good government

NYPIRG executive director Blair Horner and Dick Dadey executive director of Citizens Union
WAMC photo by Dave Lucas

With budget negotiations down to the final days before the April 1st deadline, state government watchdogs in Albany say the process has been too opaque — especially after high-profile corruption convictions of the legislature’s former leaders.

Leaders of three good government groups say New York Governor Andrew Cuomo isn't doing enough to address Albany's chronic corruption problem.

U.S. Attorney Preet Bharara and WAMC's Alan Chartock speaking Monday at The Linda in Albany.
Joe Donahue

The federal prosecutor behind the convictions of several of New York's most powerful lawmakers made several stops in Albany Monday. Preet Bharara spent an hour at WAMC’s performing arts studio. 

A report issued this week by a Massachusetts-based consumer protection organization finds state governments are making it easier for taxpayers to find out how their money is being spent. The Massachusetts Public Interest Research Group Education Fund looked at the content and ease-of-use of financial transparency websites – often called online checkbooks.

WAMC

Information about how taxpayer’s money is being spent can be just a few mouse clicks away. There’s a growing government transparency movement that Massachusetts appears to be in front of  to give the public a clearer look at how their money is spent.  WAMC’s Pioneer Valley Bureau Chief Paul Tuthill reports.

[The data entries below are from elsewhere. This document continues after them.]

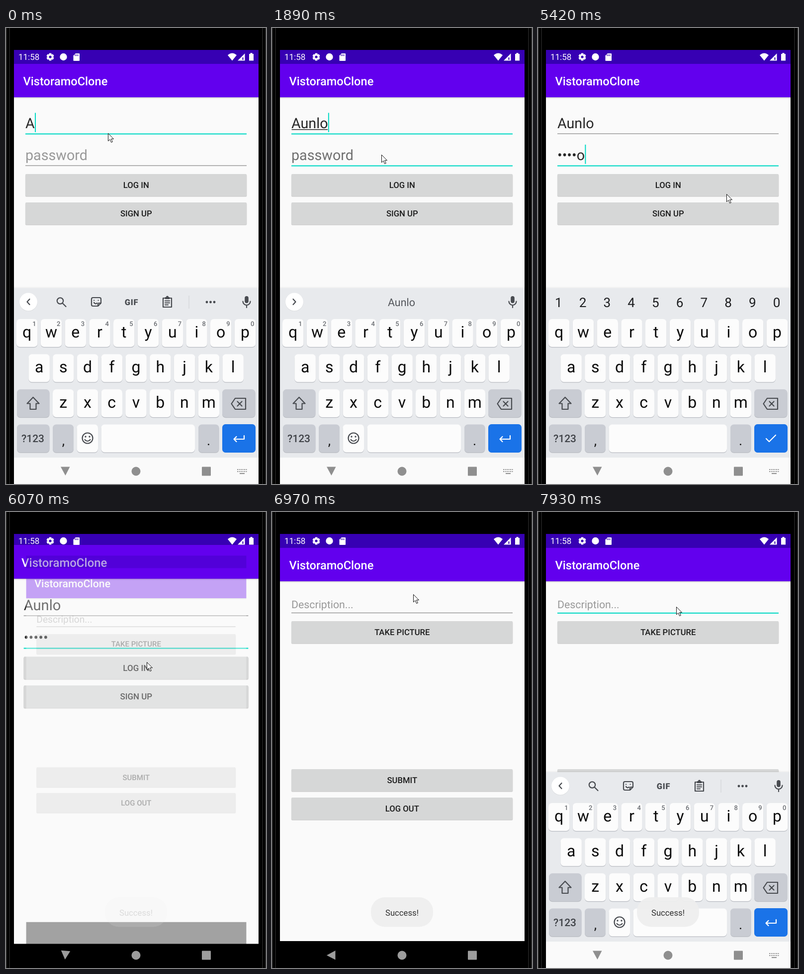
Write an HTML page that moves like this. It is 523 by 915 pixels and loops after 8000 ms.

```html
<!DOCTYPE html>
<html lang="en">
<head>
<meta charset="utf-8">
<title>Sign-in demo</title>
<style>
  html, body { margin: 0; width: 100%; height: 100%; overflow: hidden; background: #000; }
  svg { display: block; width: 100%; height: 100%; font-family: Roboto, sans-serif; text-rendering: geometricPrecision; }
  .mid { text-anchor: middle; }
  .input { font-size: 28.7px; fill: #262626; }
  .button { font-size: 16.7px; font-weight: 500; fill: #1c1c1c; }
  .letter { font-size: 32px; fill: #0c0c0c; }
  .digit { font-size: 26.2px; fill: #1d1e20; }
  .corner { font-size: 13px; font-weight: 500; fill: #6a6d72; }
  .word { font-size: 21.5px; fill: #55585d; }
  .line { fill: none; stroke: #484b50; stroke-width: 2.2; stroke-linejoin: round; stroke-linecap: round; }
  .ink { fill: #484b50; }
</style>
</head>
<body>
<svg id="stage" viewBox="0 0 523 915" xmlns="http://www.w3.org/2000/svg"></svg>
<script>
const LOOP = 8000;
const TEAL = '#03dac5', GREY = '#8e8e8e';
const APP = 'VistoramoClone';

// Step tables: [start in ms, ...values]; each row holds until the next.
const pointerSteps = [
  [0, 205, 211], [1200, 165, 180], [1320, 132, 157], [1470, 178, 226], [1620, 196, 251],
  [1740, 221, 269], [1890, 220, 254], [2010, 210, 249], [4730, 231, 229], [4880, 461, 561],
  [5030, 444, 497], [5180, 430, 450], [5300, 405, 385], [5420, 379, 333], [5570, 383, 333],
  [5690, 330, 312], [5830, 283, 301], [6460, 268, 280], [6580, 250, 256], [6730, 258, 225],
  [6850, 272, 190], [6970, 284, 165], [7120, 283, 181], [7270, 283, 185], [7420, 278, 190]
];
const nameSteps = [[0, 'A'], [150, 'Au'], [540, 'Aun'], [690, 'Aunl'], [930, 'Aunlo']];
const passSteps = [[0, ''], [2910, 'A'], [3310, '•u'], [3430, '••n'], [4080, '•••l'], [4200, '••••o'], [5690, '•••••']];
const caretSteps = [
  [0, 'name'], [1470, ''], [1890, 'name'], [2010, 'pass'], [2510, ''], [2910, 'pass'], [3930, ''],
  [4080, 'pass'], [4730, ''], [5180, 'pass'], [6070, ''], [7420, 'desc'], [7930, '']
];
const stripSteps = [[0, 'tools'], [270, 'words'], [2010, 'digits'], [7420, 'tools']];
const wordSteps = [
  [0, 'Aunt', 'Au', 'August'], [540, 'Aunt', 'Aun', 'Auntie'], [690, 'Aunt', 'Aunl', 'Auntie'], [930, '', 'Aunlo', '']
];
const slideSteps = [[0, 0], [6070, 400], [7540, 220], [7660, 60], [7810, 10], [7930, 0]];
const backSteps = [[0, -90], [6070, -85], [6190, -65], [6310, -25], [6460, 0], [7540, -30], [7660, -65], [7810, -90]];
const toastSteps = [[0, 0], [6070, .15], [6190, .5], [6310, .85], [6460, 1]];
// Login scale, home scale, home opacity.
const screenSteps = [
  [0, 1, .85, 0], [6070, 1.015, .9, .35], [6190, 1.0388, .966, .97], [6310, 1.047, .99, 1], [6460, 1.05, .998, 1], [6580, 1.05, 1, 1]
];

const at = (steps, t) => steps.findLast(row => row[0] <= t).slice(1);

const rect = (x, y, w, h, fill, extra = '') =>
  `<rect x="${x}" y="${y}" width="${w}" height="${h}" fill="${fill}" ${extra}/>`;
const text = (x, y, cls, value, extra = '') => `<text x="${x}" y="${y}" class="${cls}" ${extra}>${value}</text>`;
const path = (d, cls = 'line', extra = '') => `<path d="${d}" class="${cls}" ${extra}/>`;
const group = (id, body, extra = '') => `<g id="${id}" ${extra}>${body}</g>`;

const button = (y, label, id = '') =>
  rect(38.5, y + 1, 446.5, 45, '#000', 'rx="3" opacity=".07"') +
  rect(39, y + 1, 445, 44.5, '#000', 'rx="2" opacity=".1"') +
  rect(39, y, 445, 44, '#d6d7d7', `rx="2" ${id && `id="${id}"`}`) +
  text(261.8, y + 28, 'button mid', label);

const underline = (id, y) => rect(39, y, 445, 1.3, GREY, `id="${id}"`);

const appWindow = body =>
  rect(16, 44, 492, 28, '#3700b3') +
  rect(16, 72, 492, 67, '#6200ee') +
  rect(16, 139, 492, 722, '#fafafa') +
  rect(16, 139, 492, 3, 'url(#drop)') +
  rect(16, 861, 492, 54, '#000') +
  text(34.5, 115, '', APP, 'font-size="23.6" font-weight="500" fill="#fff"') + body;

const login = appWindow(
  text(39, 201, 'input', '', 'id="name"') +
  rect(39.5, 203, 0, 1.5, '#262626', 'id="composing"') +
  underline('nameLine', 211.5) +
  text(39, 265, 'input', 'password', 'id="hint"') +
  text(39, 265, 'input', '', 'id="pass"') +
  underline('passLine', 275.5) +
  button(293, 'LOG IN', 'loginButton') + button(350, 'SIGN UP'));

const home = appWindow(
  text(39, 193, '', 'Description...', 'font-size="21.3" fill="#999"') +
  underline('descLine', 201.8) +
  button(219, 'TAKE PICTURE') + button(516, 'SUBMIT') + button(573, 'LOG OUT'));

const key = (x, y, w, fill = '#fcfcfc') =>
  rect(x, y + 1.3, w, 56, '#b9bcc2', 'rx="7"') + rect(x, y, w, 56, fill, 'rx="7"');
const PITCH = 48.75, DARK = '#c9ccd3';
const letters = (chars, x, y) => [...chars].map((c, i) =>
  key(x + i * PITCH, y, 42.5) + text(x + 21.2 + i * PITCH, y + 36.8, 'letter mid', c)).join('');
const numbers = (x, y, cls) => [...'1234567890'].map((c, i) => text(x + i * PITCH, y, cls, c)).join('');

const mic = rect(480.2, 538, 7.6, 14, '#484b50', 'rx="3.8"') + path('M476.5 548.5a7.5 7.5 0 0 0 15 0M484 557v4');
const chevron = dir =>
  '<circle cx="45" cy="550" r="18.3" fill="#d5d7da"/><circle cx="45" cy="549.5" r="18" fill="#fff"/>' +
  path(`M${45 - 2.5 * dir} 544l${5 * dir} 5.5l${-5 * dir} 5.5`);

const tools = chevron(-1) +
  '<circle cx="109" cy="547.5" r="6.2" class="line"/>' + path('M114 552.5l6.5 6.5') +
  path('M175 541h13q3 0 3 3v8l-6 6h-10q-3 0-3-3v-11q0-3 3-3ZM191 552h-4q-2 0-2 2v4M177 551q3 4 6 1') +
  path('M177 546.5h.2M185.5 546.5h.2') +
  text(252.5, 555.5, 'ink mid', 'GIF', 'font-size="16.5" font-weight="900" letter-spacing=".8"') +
  path('M316 542h17v18h-17ZM320 547.5h9M320 551.5h9M320 555.5h6') +
  path('M320 540h9v4h-9Z', 'ink') + '<circle cx="324.5" cy="540" r="2.5" class="ink"/>' +
  rect(367.5, 537, 1, 26, '#cdd0d4') +
  [404, 411.5, 419].map(x => `<circle cx="${x}" cy="550" r="2.4" class="ink"/>`).join('') + mic;

const words = chevron(1) + [130, 260.5, 390].map((x, i) => text(x, 557.5, 'word mid', '', `id="word${i}"`)).join('') +
  group('dividers', rect(195, 538, 1, 24, '#cdd0d4') + rect(325, 538, 1, 24, '#cdd0d4')) + mic;

const smiley = '<circle cx="164" cy="823" r="10.5" class="line"/>' + path('M158.5 826q5.5 6 11 0') +
  '<circle cx="160" cy="820" r="1.7" class="ink"/><circle cx="168" cy="820" r="1.7" class="ink"/>';

const keyboard =
  rect(16, 519.5, 492, 3, '#000', 'opacity=".035"') + rect(16, 522, 492, 393, '#e8eaed') +
  group('tools', tools) + group('words', words) + group('digits', numbers(41.3, 560, 'digit mid')) +
  letters('qwertyuiop', 21, 584) + group('corners', numbers(57, 598, 'corner mid')) +
  letters('asdfghjkl', 45.4, 654.5) + letters('zxcvbnm', 94, 725) +
  key(22, 725, 65.5, DARK) + path('M54.5 741l12 12.5h-6v11.5h-12v-11.5h-6Z') +
  key(435, 725, 66.5, DARK) + path('M461 743h21v22h-21l-7.5-11ZM465.5 749.5l9 9M474.5 749.5l-9 9') +
  key(22, 795.5, 65.5, DARK) + text(54, 831, 'mid', '?123', 'font-size="21" font-weight="500" fill="#3f4247"') +
  key(94, 795.5, 42, DARK) + text(115.5, 837, 'mid', ',', 'font-size="27" fill="#161616"') +
  group('openRow', key(142.5, 795.5, 42.5) + smiley + key(191.5, 795.5, 188.5)) +
  group('secretRow', key(142.5, 795.5, 237.5)) +
  key(387, 795.5, 41.5, DARK) + text(407.5, 837, 'mid', '.', 'font-size="27" fill="#161616"') +
  rect(435, 795, 67, 57, '#1a73e8', 'rx="6.5"') +
  path('M479 818v7h-20M463.5 820l-5 5l5 5', 'line', 'id="enter" style="stroke:#fff"') +
  path('M459 824l6 6l13-13', 'line', 'id="check" style="stroke:#fff"');

const keyDots = [885, 889].map(y => [0, 1, 2, 3, 4, 5].map(i => rect(465 + i * 3.5, y, 2, 2, '#8f8f8f')).join('')).join('');
const nav = rect(16, 862, 492, 53, '#fafafa', 'id="navBack"') +
  group('navIcons',
    path('M110 889.5L127.5 880V898.5Z', '', 'id="back"') +
    '<circle cx="261.5" cy="889.5" r="9"/><rect x="394" y="880.5" width="18" height="18" rx="1"/>') +
  group('switcher', keyDots + rect(470, 893, 10, 2, '#8f8f8f'));

const gearTeeth = [0, 60, 120].map(a => rect(86.5, 50.5, 5, 15, '#fff', `rx="1" transform="rotate(${a} 89 58)"`)).join('');
const status = text(25, 64.2, '', '11:58', 'font-size="17" fill="#fff"') + gearTeeth +
  '<circle cx="89" cy="58" r="5.8" fill="#fff"/><circle cx="89" cy="58" r="2.6" fill="#3700b3"/>' +
  '<circle cx="115.5" cy="58" r="7.2" fill="#fff"/>' +
  '<g fill="#fff"><path d="M140 51h7q1 0 1 1v13q0 1-1 1h-10.5q-1 0-1-1v-9.5Z"/>' +
  '<path d="M446 54.5q9-8 18 0L455 65.5Z"/><path d="M480.5 51v14.5h-14.5Z"/>' +
  '<path d="M489 52h2.5v-2h4v2h2.5v13.5h-9Z"/></g>' +
  path('M475.5 59h2v5h-2Z', '', 'fill="#3700b3"') +
  [138.5, 141.2, 144].map(x => rect(x, 53, 1.3, 3.2, '#3700b3')).join('');

const toast = rect(199, 773, 125, 59.5, '#efefef', 'rx="28" opacity=".95"') +
  text(261.5, 809.5, 'mid', 'Success!', 'font-size="16.7" fill="#303030"');

const bezel = [[0, 2, '#262626'], [6, 2, '#1c1c1c'], [515, 2, '#1c1c1c'], [521, 2, '#262626']]
  .map(([x, w, fill]) => rect(x, 0, w, 915, fill)).join('');

const stage = document.getElementById('stage');
stage.innerHTML = `<defs>
    <clipPath id="glass"><rect x="16" y="44" width="492" height="871"/></clipPath>
    <linearGradient id="drop" x2="0" y2="1"><stop stop-color="#000" stop-opacity=".2"/><stop offset="1" stop-color="#000" stop-opacity="0"/></linearGradient>
  </defs>` + rect(0, 0, 523, 915, '#000') + bezel +
  `<g clip-path="url(#glass)">` + group('login', login) + group('home', home) +
  rect(0, 0, 2, 38, TEAL, 'id="caret"') +
  group('keyboard', keyboard) + nav + group('toast', toast) + status + '</g>' +
  path('M.5.5V16L4 12.5L6.7 18.5L9.3 17.4L6.6 11.7H11.5Z', '', 'id="pointer" fill="#fff" stroke="#111" stroke-width="1"');

const ui = {};
for (const el of stage.querySelectorAll('[id]')) ui[el.id] = el;

const set = (id, attr, value) => ui[id].setAttribute(attr, value);
const show = (id, on) => set(id, 'display', on ? 'inline' : 'none');
const scaled = s => `translate(262 479.5) scale(${s}) translate(-262 -479.5)`;
const focusLine = (id, on) => {
  set(id, 'fill', on ? TEAL : GREY);
  set(id, 'height', on ? 2.1 : 1.3);
};

function drawCaret(field) {
  show('caret', field);
  if (!field) return;
  const [y, h] = { name: [170.3, 38.7], pass: [234, 38.7], desc: [171, 29] }[field];
  const width = field === 'desc' ? 0 : ui[field].getComputedTextLength();
  set('caret', 'x', 39.3 + width);
  set('caret', 'y', y);
  set('caret', 'height', h);
}

function draw(t) {
  const [px, py] = at(pointerSteps, t);
  set('pointer', 'transform', `translate(${px} ${py})`);

  const [loginScale, homeScale, homeAlpha] = at(screenSteps, t);
  set('login', 'transform', scaled(loginScale));
  set('home', 'transform', scaled(homeScale));
  set('home', 'opacity', homeAlpha);
  show('login', t < 6580);
  show('home', homeAlpha);

  const [secret] = at(passSteps, t);
  [ui.name.textContent] = at(nameSteps, t);
  ui.pass.textContent = secret;
  show('hint', !secret);
  ui.hint.style.fill = t >= 1890 && t < 2010 ? '#707070' : '#999';
  set('composing', 'width', t >= 150 && t < 2010 ? ui.name.getComputedTextLength() - 1 : 0);
  focusLine('nameLine', t < 2010);
  focusLine('passLine', t >= 1890);
  focusLine('descLine', t >= 7420);
  set('loginButton', 'fill', t >= 5830 && t < 6070 ? '#c6c7c7' : '#d6d7d7');
  drawCaret(at(caretSteps, t)[0]);

  const [strip] = at(stripSteps, t);
  for (const id of ['tools', 'words', 'digits']) show(id, id === strip);
  const isSecret = strip === 'digits';
  for (const id of ['corners', 'openRow', 'enter']) show(id, !isSecret);
  for (const id of ['secretRow', 'check']) show(id, isSecret);
  const suggestions = at(wordSteps, t);
  suggestions.forEach((word, i) => { ui['word' + i].textContent = word; });
  show('dividers', strip === 'words' && suggestions[0]);

  const [slide] = at(slideSteps, t);
  const open = slide < 400;
  set('keyboard', 'transform', `translate(0 ${slide})`);
  for (const id of ['keyboard', 'navBack', 'switcher']) show(id, open);
  set('navIcons', 'fill', open ? '#8f8f8f' : '#9c9c9c');
  set('back', 'transform', `rotate(${at(backSteps, t)[0]} 119 889)`);
  set('toast', 'opacity', at(toastSteps, t)[0]);
}

const start = performance.now();
function tick() {
  draw((performance.now() - start) % LOOP);
  requestAnimationFrame(tick);
}
tick();
</script>
</body>
</html>
```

The latest round of financial disclosure forms from members of the New York State Legislature will be the last, before a new law begins that aims to open up even further the information the public and the press can view about the outside business dealings of state lawmakers.